Assignment: From the records below, copy each line that has the word "focus" in it.
Start of Block
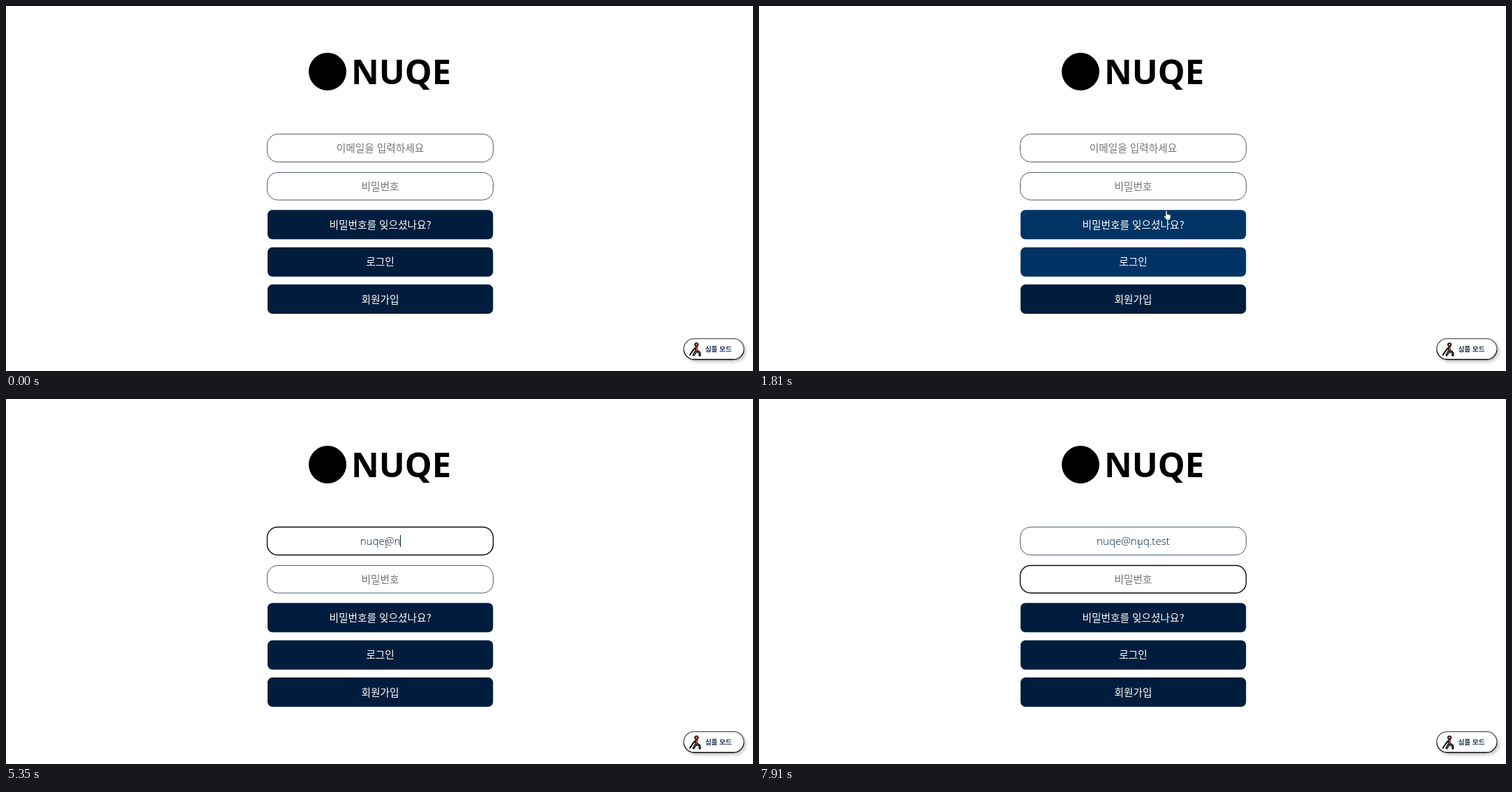
Write an HTML page that moves like this. It is 1071 px wide and 523 px high and loops after 8000 ms.

```html
<!DOCTYPE html>
<html lang="ko">
<head>
<meta charset="utf-8">
<title>로그인</title>
<style>
  html, body { margin: 0; width: 100%; height: 100%; overflow: hidden; background: #fff; }
  svg { display: block; width: 1071px; height: 523px; }
  text { font: 400 14.7px "Noto Sans CJK KR", "Noto Sans CJK", "Noto Sans", sans-serif; text-anchor: middle; }
  .field { fill: #fff; stroke: #4d5b76; stroke-width: 1; }
  .field.focus { stroke: #0a0a0a; stroke-width: 1.4; }
  .hint { fill: #757575; font-weight: 300; }
  .typed { fill: #001d3d; font: 300 15.2px "Open Sans", sans-serif; }
  .label { fill: #fff; font-weight: 500; }
  .brand { font: 700 49px "Open Sans", sans-serif; text-anchor: start; }
  .mode { font-size: 9.6px; font-weight: 700; fill: #1c2f52; }
</style>
</head>
<body>
<svg viewBox="0 0 1071 523">
  <defs>
    <filter id="soft" x="-20%" y="-40%" width="150%" height="200%"><feGaussianBlur stdDeviation="2.5"/></filter>
    <linearGradient id="bevel" x2="0" y2="1">
      <stop offset=".4" stop-color="#555"/><stop offset=".7" stop-color="#000"/>
    </linearGradient>
  </defs>

  <circle cx="461" cy="94" r="27"/>
  <text class="brand" x="495" y="111.5">NUQE</text>

  <rect id="email" class="field" x="374.5" y="183.5" width="324" height="40" rx="15"/>
  <rect id="password" class="field" x="374.5" y="238.5" width="324" height="39.500" rx="15"/>
  <text id="emailHint" class="hint" x="536.5" y="209.3">이메일을 입력하세요</text>
  <text class="hint" x="536.5" y="263.7">비밀번호</text>
  <text id="typed" class="typed" x="536.5" y="209"></text>
  <rect id="caret" width="1" height="17" fill="#001d3d"/>

  <g id="buttons"></g>

  <rect x="974" y="479" width="87" height="31" rx="15.5" opacity=".22" filter="url(#soft)"/>
  <rect x="971.7" y="476.7" width="86.300" height="29.800" rx="14.900" fill="#fff" stroke="url(#bevel)" stroke-width="1.3"/>
  <g fill="none" stroke="#000" stroke-linecap="round" stroke-linejoin="round">
    <path d="M990 489l-.5 6M989.500 494l-3.500 6M990 494l4 2.500.8 3.800" stroke-width="3.400"/>
    <path d="M988 490l-3 3.500-4.500 6.500" stroke-width="2"/>
    <path d="M990.300 489.500l-.6 4.500" stroke="#d9482b" stroke-width="1.800"/>
    <path d="M988.800 495.500l-2.600 4.300M991 495l2.600 1.800.7 3.200" stroke="#8593a8" stroke-width="1"/>
    <circle cx="990" cy="485.300" r="2.400" fill="#ef6a3a" stroke-width="1.300"/>
  </g>
  <text class="mode" x="1021.500" y="495.300">심플 모드</text>

  <g id="pointer">
    <path id="arrow" d="M0 0v12l2.800-2.500 1.800 4 1.800-.8-1.800-3.900h3.700z" fill="#fff" stroke="#000" stroke-width=".7"/>
    <path id="hand" d="M-1 .8q1-1.500 2 0v4.400l4.300.9q1.200.4 1 1.700l-.7 4.200q-.3 1.600-1.700 1.600H1.200Q.300 13.500-.3 12.700L-3.500 8.700q0-1.500 1.500-1L-1 8.500z" fill="#fff" stroke="#001" stroke-width=".5"/>
    <path id="beam" d="M-2-5h1.500l.5.500.5-.5H2M0-4.500v9M-2 5h1.500l.5-.5.5.5H2" fill="none" stroke="#555" stroke-width=".8"/>
  </g>
</svg>
<script>
const LOOP = 8000, CENTER = 536.5, MOVE_START = 1120, MOVE_STEP = 69;
const byId = id => document.getElementById(id);
const address = "nuqe@nuq.test";
const keyTimes = [3950, 4150, 4340, 4560, 5090, 5350, 5490, 5620, 5750, 6290, 6490, 6690, 6960];
const path = [[1120, 1062, 512], [1603, 648, 357], [1810, 584, 293], [1879, 556, 222], [1948, 541, 208], [3580, 541, 208], [3600, 545, 208]];

// Each button: label, top, and hover start, peak, leave and end times.
const buttons = [
  ["비밀번호를 잊으셨나요?", 292.3, [1650, 1820, 1870, 2750]],
  ["로그인", 345.8, [1550, 1700, 1650, 2620]],
  ["회원가입", 399.1, null]
].map(([label, y, hover]) => {
  byId("buttons").insertAdjacentHTML("beforeend",
    `<rect x="375" y="${y}" width="323.3" height="41.9" rx="7"/>
     <text class="label" x="${CENTER}" y="${y + 26.6}">${label}</text>`);
  return { rect: byId("buttons").lastElementChild.previousElementSibling, hover };
});

const clamp = v => Math.max(0, Math.min(1, v));
const smooth = v => v * v * (3 - 2 * v);

function hoverAmount(times, t) {
  if (!times) return 0;
  const [enter, peak, leave, end] = times;
  return clamp((t - enter) / (peak - enter)) * (1 - smooth(clamp((t - leave) / (end - leave))));
}

// The pointer is redrawn at a fixed interval, so it moves in small jumps.
function pointerAt(t) {
  const held = t - (t - MOVE_START) % MOVE_STEP;
  const i = path.findIndex(p => p[0] > held);
  if (i < 0) return path.at(-1).slice(1);
  const [t0, x0, y0] = path[i - 1], [t1, x1, y1] = path[i];
  const k = (held - t0) / (t1 - t0);
  return [x0 + (x1 - x0) * k, y0 + (y1 - y0) * k];
}

const show = (id, on) => byId(id).style.display = on ? "" : "none";

function draw(t) {
  for (const { rect, hover } of buttons) {
    const k = hoverAmount(hover, t);
    rect.setAttribute("fill", `rgb(0 ${29 + 24 * k} ${61 + 41 * k})`);
  }

  const count = keyTimes.filter(key => key <= t).length;
  const onEmail = t >= 3350 && t < 7380, onPassword = t >= 7380;
  byId("email").classList.toggle("focus", onEmail);
  byId("password").classList.toggle("focus", onPassword);
  byId("typed").textContent = address.slice(0, count);
  show("emailHint", !count);

  const half = count && onEmail ? byId("typed").getComputedTextLength() / 2 : 0;
  byId("caret").setAttribute("x", Math.round(CENTER + half - .5));
  byId("caret").setAttribute("y", onPassword ? 249 : 195);
  show("caret", onEmail || onPassword && t < 7910);

  show("pointer", t >= MOVE_START);
  if (t >= MOVE_START) {
    const [x, y] = pointerAt(t);
    const inField = x > 375 && x < 698 && (y > 238 && y < 278 || y < 224);
    const onButton = x < 698 && (y > 292 && y < 334 || y > 346 && y < 388) ||
      x > 971 && x < 1058 && y > 476 && y < 507;
    show("beam", inField);
    show("hand", onButton);
    show("arrow", !inField && !onButton);
    byId("pointer").setAttribute("transform", `translate(${x} ${y})`);
  }
}

function tick() {
  draw(performance.now() % LOOP);
  requestAnimationFrame(tick);
}
tick();
</script>
</body>
</html>
```
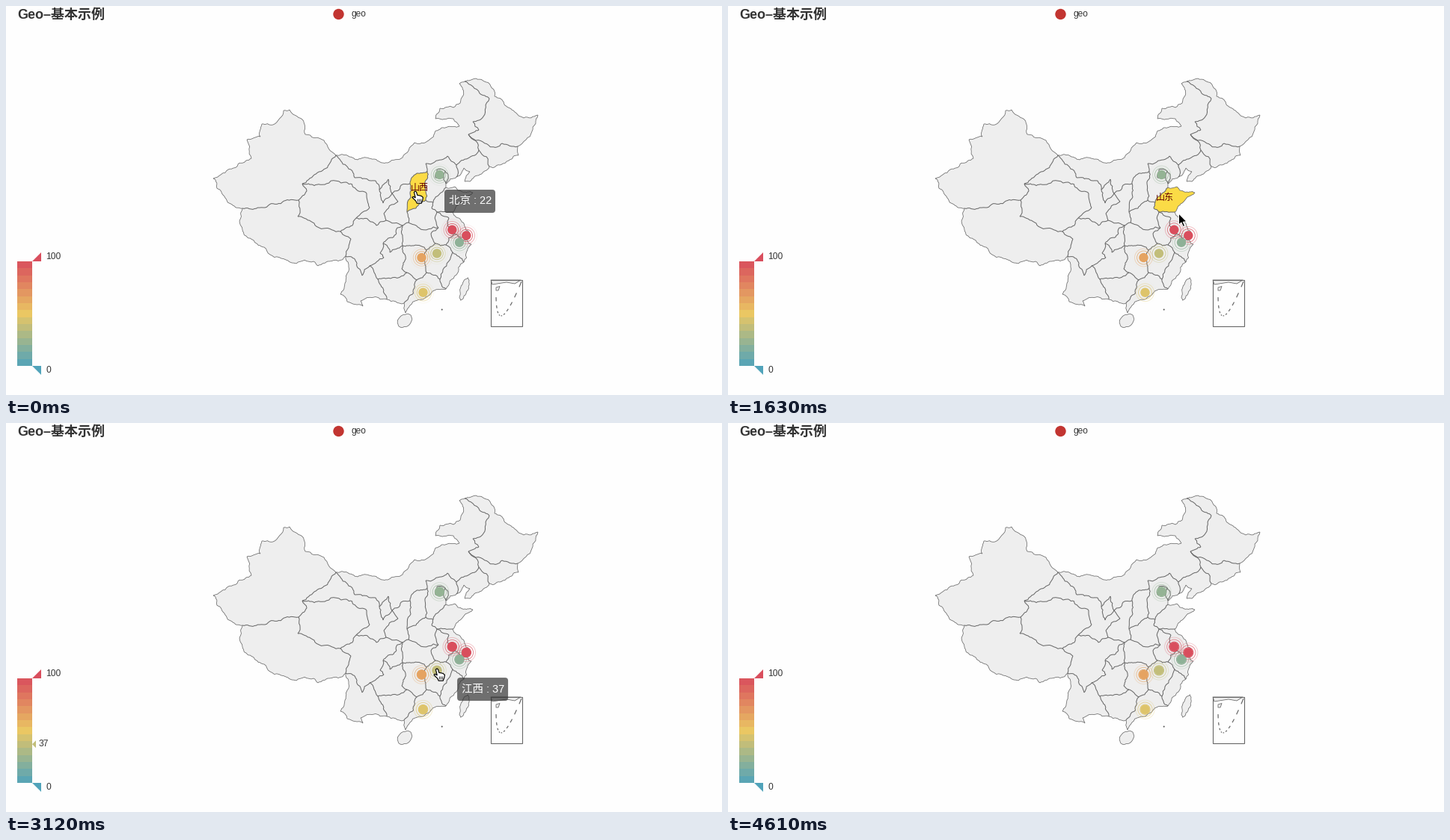
Animation of 957 by 521 pixels, one loop 4710 ms. Source, as a matplotlib script:

```python
import math
import random

import matplotlib.pyplot as plt
import numpy as np
from matplotlib.animation import FuncAnimation
from matplotlib.collections import LineCollection
from matplotlib.colors import to_rgb
from matplotlib.patches import Circle, FancyBboxPatch, Polygon, Rectangle
from matplotlib.path import Path

W, H, DPI = 957, 521, 64
PX = 72 / DPI
LOOP, TICK, STEP, STEPS = 4710, 30, 148.7, 32
PAPER, LAND, LINE, INK = "#fefefe", "#eeeeee", "#666666", "#333333"
SCALE = [np.array(to_rgb(c)) for c in ("#50a3ba", "#eac763", "#d94e5d")]

plt.rcParams["font.family"] = ["Liberation Sans", "Noto Sans CJK JP"]
fig = plt.figure(figsize=(W / DPI, H / DPI), dpi=DPI, facecolor=PAPER)
ax = fig.add_axes([0, 0, 1, 1])
ax.set(xlim=(0, W), ylim=(H, 0))
ax.axis("off")


def path(*v):
    return list(zip(v[::2], v[1::2]))


def shade(value):
    t = min(max(value, 0), 100) / 50
    i = min(int(t), 1)
    return SCALE[i] + (SCALE[i + 1] - SCALE[i]) * (t - i)


def text(x, y, s, size=12, color=INK, **kw):
    kw = {"va": "center", "zorder": 5, **kw}
    return ax.text(x, y, s, fontsize=size * PX, color=color, **kw)


def shape(points, fill, edge="none", lw=0.0, z=2.0):
    return ax.add_patch(Polygon(points, closed=True, fc=fill, ec=edge,
                                lw=lw * PX, zorder=z, joinstyle="round"))


def lines(segments, lw, color=LINE, z=3):
    return ax.add_collection(LineCollection(segments, colors=color,
                                            linewidths=lw * PX, zorder=z))


def rough(a, b):
    """Fractal border from a to b; both neighbours get the same course."""
    lo, hi = sorted((a, b))
    rng = random.Random(f"{lo}{hi}")
    pts = [lo, hi]
    step = math.dist(lo, hi)
    while step > 3.5:
        finer = []
        for p, q in zip(pts, pts[1:]):
            d = rng.uniform(-0.16, 0.16)
            dx, dy = q[0] - p[0], q[1] - p[1]
            finer += [p, (p[0] + dx / 2 - dy * d, p[1] + dy / 2 + dx * d)]
        pts = finer + [hi]
        step /= 2
    return pts if lo == a else pts[::-1]


def sides(points, closed=True):
    ends = points[1:] + points[:1] if closed else points[1:]
    return {tuple(sorted(s)) for s in zip(points, ends)}


def ring(points):
    return [p for a, b in zip(points, points[1:] + points[:1]) for p in rough(a, b)[:-1]]


def island(x, y, long, short, tilt):
    a = np.arange(0, 2 * math.pi, math.pi / 5)
    u, v = long * np.cos(a), short * np.sin(a)
    c, s = math.cos(tilt), math.sin(tilt)
    return list(zip((x + u * c - v * s).tolist(), (y + u * s + v * c).tolist()))


# Key points of the outer line, clockwise from the far west
north = path(277, 231, 297, 219, 328, 204, 322, 179, 340, 175, 342, 158, 357, 159,
             371, 140, 379, 139, 396, 152, 400, 172, 425, 180, 441, 200, 470, 206,
             500, 209, 530, 203, 546, 183, 565, 180, 590, 162, 606, 161, 598, 151,
             574, 151, 580, 137, 598, 136, 611, 120, 606, 104, 613, 101)
east = path(628, 97, 646, 104, 653, 121, 676, 139, 692, 150, 711, 146, 703, 168,
            684, 188, 685, 200, 660, 213, 646, 215, 620, 235, 613, 235, 620, 222,
            612, 217, 602, 229, 588, 238, 588, 243, 600, 242, 610, 249, 624, 250,
            607, 264, 597, 276, 608, 287, 619, 303, 608, 311, 622, 319, 612, 343)
south = path(602, 360, 588, 379, 560, 391, 540, 401, 534, 411, 532, 398, 509, 393,
             474, 395, 477, 402, 456, 396, 447, 386, 456, 358, 454, 335, 432, 342,
             417, 348, 411, 342, 388, 345, 345, 323, 318, 306, 312, 288, 316, 271,
             292, 255)
outline = north + east + south
land = Path(outline)

# Inner borders
west_borders = [
    path(316, 271, 352, 266, 391, 260, 402, 248, 396, 238, 412, 226, 441, 200),
    path(391, 260, 390, 282, 424, 298, 447, 302, 463, 294, 468, 284, 486, 270),
    path(396, 238, 428, 238, 455, 236, 482, 251, 486, 270),
    path(447, 302, 461, 312, 454, 335),
    path(468, 284, 495, 294, 508, 287),
    path(441, 200, 455, 214, 466, 230, 494, 234, 499, 246, 511, 232, 516, 251,
         504, 264, 499, 246),
    path(504, 318, 500, 331, 505, 337, 486, 348, 476, 361, 462, 336, 454, 335),
    path(486, 348, 497, 366, 514, 365, 536, 357),
]
east_borders = [
    path(602, 213, 632, 193, 618, 172, 632, 166, 624, 155, 638, 148, 646, 124,
         633, 117, 613, 101),
    path(618, 172, 640, 184, 656, 189, 663, 184, 684, 188),
    path(632, 193, 646, 215),
    path(540, 238, 528, 240, 516, 251, 524, 262, 505, 278, 508, 287, 530, 294,
         538, 290, 536, 276),
    path(538, 290, 552, 297, 578, 297, 576, 276, 592, 284, 590, 294, 600, 305,
         588, 320, 574, 318),
    path(530, 294, 523, 297, 504, 318, 513, 330, 530, 321),
    path(530, 294, 530, 309, 530, 321),
    path(578, 297, 569, 303, 574, 318, 562, 327),
    path(600, 305, 608, 311),
    path(588, 320, 597, 330, 584, 353, 580, 366, 562, 357),
]
south_borders = [path(597, 330, 612, 343), path(580, 366, 588, 379),
                 path(497, 366, 509, 393), path(549, 367, 532, 398)]

# Areas that light up, with the place of their label
regions = {
    "山西": (553, 244, path(536, 276, 541, 256, 540, 238, 549, 224, 563, 221,
                          560, 238, 561, 260, 548, 271)),
    "河北": (567, 243, path(563, 221, 561, 211, 573, 209, 590, 201, 602, 213, 602, 229,
                          588, 238, 588, 243, 573, 258, 571, 263, 561, 260, 560, 238)),
    "山东": (584, 257, path(588, 243, 600, 242, 610, 249, 624, 250, 607, 264, 597, 276,
                          576, 276, 569, 271, 571, 263, 573, 258)),
    "湖南": (555, 336, path(530, 321, 545, 321, 562, 327, 560, 343, 562, 357, 549, 367,
                          536, 357, 529, 352)),
}
cities = [path(576, 219, 587, 221, 585, 229, 574, 230),
          path(587, 221, 591, 228, 588, 238, 585, 229)]
islands = [island(533, 421.5, 11, 8, -0.7), island(612.5, 379, 16, 4.5, -1.25)]

coast, inner = sides(outline), set()
for part in islands:
    coast |= sides(part)
for part in west_borders + east_borders + south_borders:
    inner |= sides(part, closed=False)
for part in cities + [r[2] for r in regions.values()]:
    inner |= sides(part)

for part in [outline] + islands:
    shape(ring(part), LAND, z=1)
for part in cities:
    shape(ring(part), LAND, z=2.5)
lines([rough(*s) for s in sorted(coast)], 0.75)
lines([rough(*s) for s in sorted(inner - coast)], 1.0)

areas = {name: (shape(ring(points), "#fbdb46"),
                text(x, y, name, color="#640000", ha="center", zorder=4))
         for name, (x, y, points) in regions.items()}

# Island inset: a dashed curve in a box
shape(path(648, 367, 650, 373, 669, 370, 680, 372, 688, 367), LAND, LINE, 0.8)
ax.add_patch(Rectangle((648, 366.5), 42, 62, fc="none", ec=LINE, lw=1.1 * PX, zorder=3))
shape(path(655, 377, 660, 375.5, 658, 381, 655, 381), LAND, LINE, 0.8)


def curve(t):
    a, b, c = np.array([(655, 382), (654, 454), (689, 369)])
    return a * (1 - t) ** 2 + 2 * b * t * (1 - t) + c * t ** 2


lines([[curve(t), curve(t + 0.045)] for t in np.linspace(0.06, 0.955, 10)], 1.2)
ax.add_patch(Circle((582.7, 406.6), 1, fc="#555555", lw=0, zorder=3))

# Title, legend and colour scale
text(15, 12.5, "Geo–基本示例", 18, weight="bold")
ax.add_patch(Circle((444.5, 11), 7.2, fc="#c23531", lw=0))
text(462, 11, "geo")
BANDS, TOP, BOTTOM = 15, 342, 482
band = (BOTTOM - TOP) / BANDS
for i in range(BANDS):
    ax.add_patch(Rectangle((15, BOTTOM - (i + 1) * band), 20, band, lw=0,
                           fc=shade((i + 0.5) * 100 / BANDS), antialiased=False))
for y, tail, value in ((TOP, -12, 100), (BOTTOM, 12, 0)):
    shape(path(35, y, 47, y + tail, 47, y), shade(value))
    text(53, y + tail / 2, str(value))

# Data points and their ripples
spots = {"北京": (579.5, 226, 22), "南京": (596.3, 299.7, 100), "浙江": (606, 316.7, 20),
         "江西": (576, 331.4, 37), "长沙": (555.5, 337, 65), "广东": (557.5, 383.7, 46),
         "上海": (615.3, 307.4, 112)}
PERIOD, RINGS, RADIUS = 4000, 3, 6.2
xs, ys, values = zip(*spots.values())
tints = np.array([shade(v) for v in values])
waves = [ax.scatter(xs, ys, facecolors="none", linewidths=PX, zorder=6)
         for _ in range(RINGS)]
for x, y, c in zip(xs, ys, tints):
    ax.add_patch(Circle((x, y), RADIUS, fc=c, lw=0, zorder=7))

# Hover marker on the scale, tooltip and cursors
mark = shape(path(35, 0, 40, -5, 40, 5), "w", z=4)
mark_label = text(44, 0, "")
tip = ax.add_patch(FancyBboxPatch((0, 0), 68, 31, boxstyle="round,pad=0,rounding_size=4",
                                  fc=(0.196, 0.196, 0.196, 0.7), ec="none", zorder=8))
tip_label = text(0, 0, "", 14.5, "white", zorder=9)

HAND = np.array(path(-1.6, 1.2, 0, 0, 1.5, 1, 2.8, 5.4, 5.8, 5.8, 8.4, 6.6, 10.4, 8.4,
                     9.8, 12, 8.2, 16.2, 2.2, 16.2, 1, 13.4, -4, 8.4, -2.6, 7.2, 0.2, 8.8))
KNUCKLES = [np.array(path(x, 10, x, 13.5)) for x in (3, 5, 7)]
ARROW = np.array(path(0, 0, 0, 15, 3.4, 12, 5.8, 17.5, 8.2, 16.5, 5.8, 11.2, 10.6, 10.8))
hand = shape(HAND, "white", "black", 1.2, 10)
knuckles = lines(KNUCKLES, 0.8, "black", 11)
arrow = shape(ARROW, "black", "white", 1.0, 10)

# Where the cursor goes: step, what it hovers from then on, x, y
stops = [(-1, "北京", 566, 230), (0, "山西", 547, 248), (4, "河北", 574, 230),
         (5, "北京", 580, 228), (9, "河北", 584, 237), (10, "山东", 593, 258),
         (11, "山东", 602.5, 278), (13, "", 607, 292), (15, "上海", 616, 310),
         (19, "浙江", 600, 316), (21, "江西", 576, 329), (23, "湖南", 556, 340),
         (25, "", 577, 356), (26, "", 630, 390), (30, "", 950, 545)]


def cursor(step):
    at, _, px, py = zip(*stops)
    return np.array([np.interp(step, at, px), np.interp(step, at, py)])


def hovered(step):
    return [name for at, name, *_ in stops if at <= max(step, -1)][-1]


def follow():
    """Tooltip state per step: glides after the cursor, lingers one step."""
    states, pos = [], cursor(-1) + (20, 16)
    for step in range(STEPS):
        now, before = hovered(step), hovered(step - 1)
        if now in spots:
            pos = pos + 0.6 * (cursor(step) + (20, 16) - pos)
        states.append((now if now in spots else before, pos))
    return states


notes = follow()


def draw(k):
    step = min(int((k * TICK + 25) / STEP), STEPS - 1)
    target, spot = hovered(step), cursor(step)

    for i, wave in enumerate(waves):
        p = (step * STEP / PERIOD + 0.25 + i / RINGS) % 1
        wave.set_sizes([(2 * (6 + 9 * p) * PX) ** 2])
        wave.set_edgecolors(np.c_[tints, np.full(len(tints), 1 - p)])

    for name, parts in areas.items():
        for part in parts:
            part.set_visible(name == target)

    on_spot = target in spots
    mark.set_visible(on_spot)
    mark_label.set_visible(on_spot)
    if on_spot:
        value = spots[target][2]
        y = BOTTOM - (BOTTOM - TOP) * min(value, 100) / 100
        mark.set_xy(path(35, y, 40, y - 5, 40, y + 5))
        mark.set_facecolor(shade(value))
        mark_label.set_text(str(value))
        mark_label.set_y(y)

    name, (x, y) = notes[step]
    tip.set_visible(name in spots)
    tip_label.set_visible(name in spots)
    if name in spots:
        value = spots[name][2]
        tip.set_bounds(x, y, 71 if value > 99 else 68, 31)
        tip_label.set_text(f"{name} : {value}")
        tip_label.set_position((x + 5.5, y + 15.5))

    pointing = on_spot or land.contains_point(spot)
    hand.set_visible(pointing)
    knuckles.set_visible(pointing)
    arrow.set_visible(not pointing)
    hand.set_xy(HAND + spot)
    knuckles.set_segments([s + spot for s in KNUCKLES])
    arrow.set_xy(ARROW + spot)
    return []


anim = FuncAnimation(fig, draw, frames=LOOP // TICK, interval=TICK, repeat=True,
                     repeat_delay=0, init_func=lambda: draw(0))
plt.show()
```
End of Block
Finished task:
  .field.focus { stroke: #0a0a0a; stroke-width: 1.4; }
  byId("email").classList.toggle("focus", onEmail);
  byId("password").classList.toggle("focus", onPassword);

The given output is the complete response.